_Source data_
= = = =

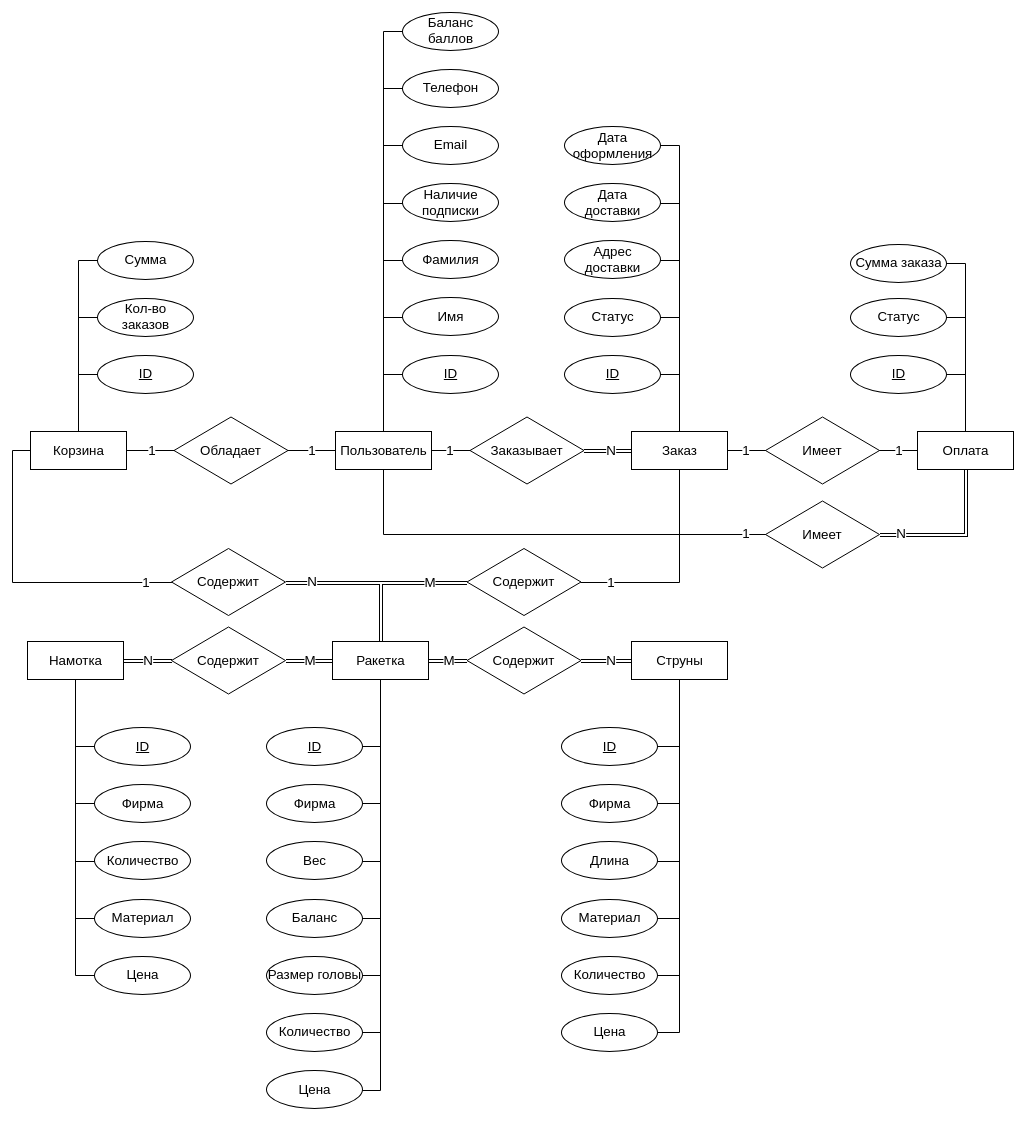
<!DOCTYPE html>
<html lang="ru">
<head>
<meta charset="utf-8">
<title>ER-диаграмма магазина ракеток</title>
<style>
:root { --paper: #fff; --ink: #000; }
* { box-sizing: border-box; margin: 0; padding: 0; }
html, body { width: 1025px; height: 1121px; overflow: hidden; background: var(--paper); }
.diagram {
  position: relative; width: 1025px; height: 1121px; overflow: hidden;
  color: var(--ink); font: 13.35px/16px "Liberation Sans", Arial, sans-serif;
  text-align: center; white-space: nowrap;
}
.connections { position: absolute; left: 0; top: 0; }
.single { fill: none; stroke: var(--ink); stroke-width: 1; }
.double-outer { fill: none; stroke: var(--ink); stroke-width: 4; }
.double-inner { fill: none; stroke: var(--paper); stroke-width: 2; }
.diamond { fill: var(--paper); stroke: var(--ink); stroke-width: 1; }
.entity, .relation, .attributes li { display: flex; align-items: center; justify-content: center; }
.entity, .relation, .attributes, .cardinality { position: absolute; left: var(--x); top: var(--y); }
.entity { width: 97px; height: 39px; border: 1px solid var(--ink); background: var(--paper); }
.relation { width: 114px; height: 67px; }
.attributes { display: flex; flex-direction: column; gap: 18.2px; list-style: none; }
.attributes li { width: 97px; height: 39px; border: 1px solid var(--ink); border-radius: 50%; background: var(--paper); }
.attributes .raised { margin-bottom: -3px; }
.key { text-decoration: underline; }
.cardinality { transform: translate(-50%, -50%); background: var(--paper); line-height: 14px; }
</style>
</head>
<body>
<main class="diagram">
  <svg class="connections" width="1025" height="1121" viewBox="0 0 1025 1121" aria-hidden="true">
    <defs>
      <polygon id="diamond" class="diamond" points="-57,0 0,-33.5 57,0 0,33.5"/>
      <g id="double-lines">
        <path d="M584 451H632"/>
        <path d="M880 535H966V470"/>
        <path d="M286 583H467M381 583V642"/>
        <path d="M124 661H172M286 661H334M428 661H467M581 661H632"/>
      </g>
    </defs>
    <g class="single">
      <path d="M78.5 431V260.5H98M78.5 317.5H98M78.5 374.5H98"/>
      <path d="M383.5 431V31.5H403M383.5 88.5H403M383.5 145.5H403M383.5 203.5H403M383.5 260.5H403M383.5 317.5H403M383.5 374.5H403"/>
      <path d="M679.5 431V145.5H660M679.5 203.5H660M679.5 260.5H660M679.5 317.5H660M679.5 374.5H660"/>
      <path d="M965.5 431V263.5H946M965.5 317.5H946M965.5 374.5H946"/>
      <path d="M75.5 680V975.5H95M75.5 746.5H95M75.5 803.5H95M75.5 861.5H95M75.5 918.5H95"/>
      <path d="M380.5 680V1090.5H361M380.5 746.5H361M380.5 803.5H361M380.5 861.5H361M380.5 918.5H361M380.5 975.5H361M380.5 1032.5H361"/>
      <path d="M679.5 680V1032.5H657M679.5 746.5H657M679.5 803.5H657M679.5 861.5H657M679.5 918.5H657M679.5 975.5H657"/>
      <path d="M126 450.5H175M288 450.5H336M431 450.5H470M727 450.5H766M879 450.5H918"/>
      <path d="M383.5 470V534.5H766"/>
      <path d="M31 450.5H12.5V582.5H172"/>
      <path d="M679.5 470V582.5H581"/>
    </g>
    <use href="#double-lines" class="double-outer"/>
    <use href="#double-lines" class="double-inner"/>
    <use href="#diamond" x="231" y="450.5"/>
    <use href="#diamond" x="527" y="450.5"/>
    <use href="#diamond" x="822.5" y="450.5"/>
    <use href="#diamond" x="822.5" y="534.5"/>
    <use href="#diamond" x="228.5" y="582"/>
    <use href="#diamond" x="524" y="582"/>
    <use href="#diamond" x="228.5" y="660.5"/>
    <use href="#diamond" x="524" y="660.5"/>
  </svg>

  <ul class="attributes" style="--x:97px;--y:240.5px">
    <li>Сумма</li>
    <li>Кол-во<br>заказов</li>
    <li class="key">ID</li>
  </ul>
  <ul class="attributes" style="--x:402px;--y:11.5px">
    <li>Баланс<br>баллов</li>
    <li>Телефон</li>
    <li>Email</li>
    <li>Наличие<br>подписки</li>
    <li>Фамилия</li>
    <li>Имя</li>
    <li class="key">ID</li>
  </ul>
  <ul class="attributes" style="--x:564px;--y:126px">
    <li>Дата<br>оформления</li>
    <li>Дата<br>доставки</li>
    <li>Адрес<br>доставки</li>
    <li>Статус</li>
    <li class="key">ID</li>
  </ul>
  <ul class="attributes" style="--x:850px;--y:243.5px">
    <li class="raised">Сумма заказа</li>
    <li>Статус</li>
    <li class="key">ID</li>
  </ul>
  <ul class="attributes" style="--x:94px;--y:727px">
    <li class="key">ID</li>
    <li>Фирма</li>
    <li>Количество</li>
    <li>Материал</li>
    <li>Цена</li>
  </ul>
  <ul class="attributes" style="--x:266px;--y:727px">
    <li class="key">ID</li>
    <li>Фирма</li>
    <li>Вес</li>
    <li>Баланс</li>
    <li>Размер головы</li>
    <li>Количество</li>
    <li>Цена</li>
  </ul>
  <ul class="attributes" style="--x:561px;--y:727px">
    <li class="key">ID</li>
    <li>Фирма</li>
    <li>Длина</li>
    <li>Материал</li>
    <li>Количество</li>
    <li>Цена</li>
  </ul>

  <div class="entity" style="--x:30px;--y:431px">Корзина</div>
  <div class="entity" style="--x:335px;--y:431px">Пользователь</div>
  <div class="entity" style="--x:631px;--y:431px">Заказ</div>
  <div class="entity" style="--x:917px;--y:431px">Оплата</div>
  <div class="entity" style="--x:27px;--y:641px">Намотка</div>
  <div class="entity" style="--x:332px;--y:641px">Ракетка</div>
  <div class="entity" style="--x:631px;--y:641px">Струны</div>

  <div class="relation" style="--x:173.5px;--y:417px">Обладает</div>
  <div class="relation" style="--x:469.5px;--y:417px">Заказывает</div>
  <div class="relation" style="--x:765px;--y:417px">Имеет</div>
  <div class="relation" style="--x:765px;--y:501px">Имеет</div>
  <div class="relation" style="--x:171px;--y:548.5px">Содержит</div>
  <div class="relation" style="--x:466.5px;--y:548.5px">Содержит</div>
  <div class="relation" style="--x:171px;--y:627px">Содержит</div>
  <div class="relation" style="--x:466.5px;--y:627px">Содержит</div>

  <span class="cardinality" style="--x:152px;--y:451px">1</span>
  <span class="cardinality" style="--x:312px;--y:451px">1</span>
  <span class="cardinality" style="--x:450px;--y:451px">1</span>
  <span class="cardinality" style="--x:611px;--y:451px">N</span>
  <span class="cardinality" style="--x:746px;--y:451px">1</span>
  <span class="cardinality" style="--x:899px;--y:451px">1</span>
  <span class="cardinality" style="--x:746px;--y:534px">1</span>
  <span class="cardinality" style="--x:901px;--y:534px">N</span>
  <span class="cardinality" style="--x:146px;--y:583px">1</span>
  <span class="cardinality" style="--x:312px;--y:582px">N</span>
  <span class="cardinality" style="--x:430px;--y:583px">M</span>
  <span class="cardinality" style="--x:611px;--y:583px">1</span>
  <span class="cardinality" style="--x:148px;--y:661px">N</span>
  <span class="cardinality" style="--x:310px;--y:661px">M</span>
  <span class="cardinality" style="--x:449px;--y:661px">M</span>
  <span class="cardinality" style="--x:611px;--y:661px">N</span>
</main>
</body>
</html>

= = = =

_Task goal_
Look above for the line holding "flex; align-items: center;" and the line holding "431V145.5H660M679.5 203.5H660M679.5 260.5H660M679.5", then output exactly those two lines and every line between them, nothing more.

_Finished exercise_
.entity, .relation, .attributes li { display: flex; align-items: center; justify-content: center; }
.entity, .relation, .attributes, .cardinality { position: absolute; left: var(--x); top: var(--y); }
.entity { width: 97px; height: 39px; border: 1px solid var(--ink); background: var(--paper); }
.relation { width: 114px; height: 67px; }
.attributes { display: flex; flex-direction: column; gap: 18.2px; list-style: none; }
.attributes li { width: 97px; height: 39px; border: 1px solid var(--ink); border-radius: 50%; background: var(--paper); }
.attributes .raised { margin-bottom: -3px; }
.key { text-decoration: underline; }
.cardinality { transform: translate(-50%, -50%); background: var(--paper); line-height: 14px; }
</style>
</head>
<body>
<main class="diagram">
  <svg class="connections" width="1025" height="1121" viewBox="0 0 1025 1121" aria-hidden="true">
    <defs>
      <polygon id="diamond" class="diamond" points="-57,0 0,-33.5 57,0 0,33.5"/>
      <g id="double-lines">
        <path d="M584 451H632"/>
        <path d="M880 535H966V470"/>
        <path d="M286 583H467M381 583V642"/>
        <path d="M124 661H172M286 661H334M428 661H467M581 661H632"/>
      </g>
    </defs>
    <g class="single">
      <path d="M78.5 431V260.5H98M78.5 317.5H98M78.5 374.5H98"/>
      <path d="M383.5 431V31.5H403M383.5 88.5H403M383.5 145.5H403M383.5 203.5H403M383.5 260.5H403M383.5 317.5H403M383.5 374.5H403"/>
      <path d="M679.5 431V145.5H660M679.5 203.5H660M679.5 260.5H660M679.5 317.5H660M679.5 374.5H660"/>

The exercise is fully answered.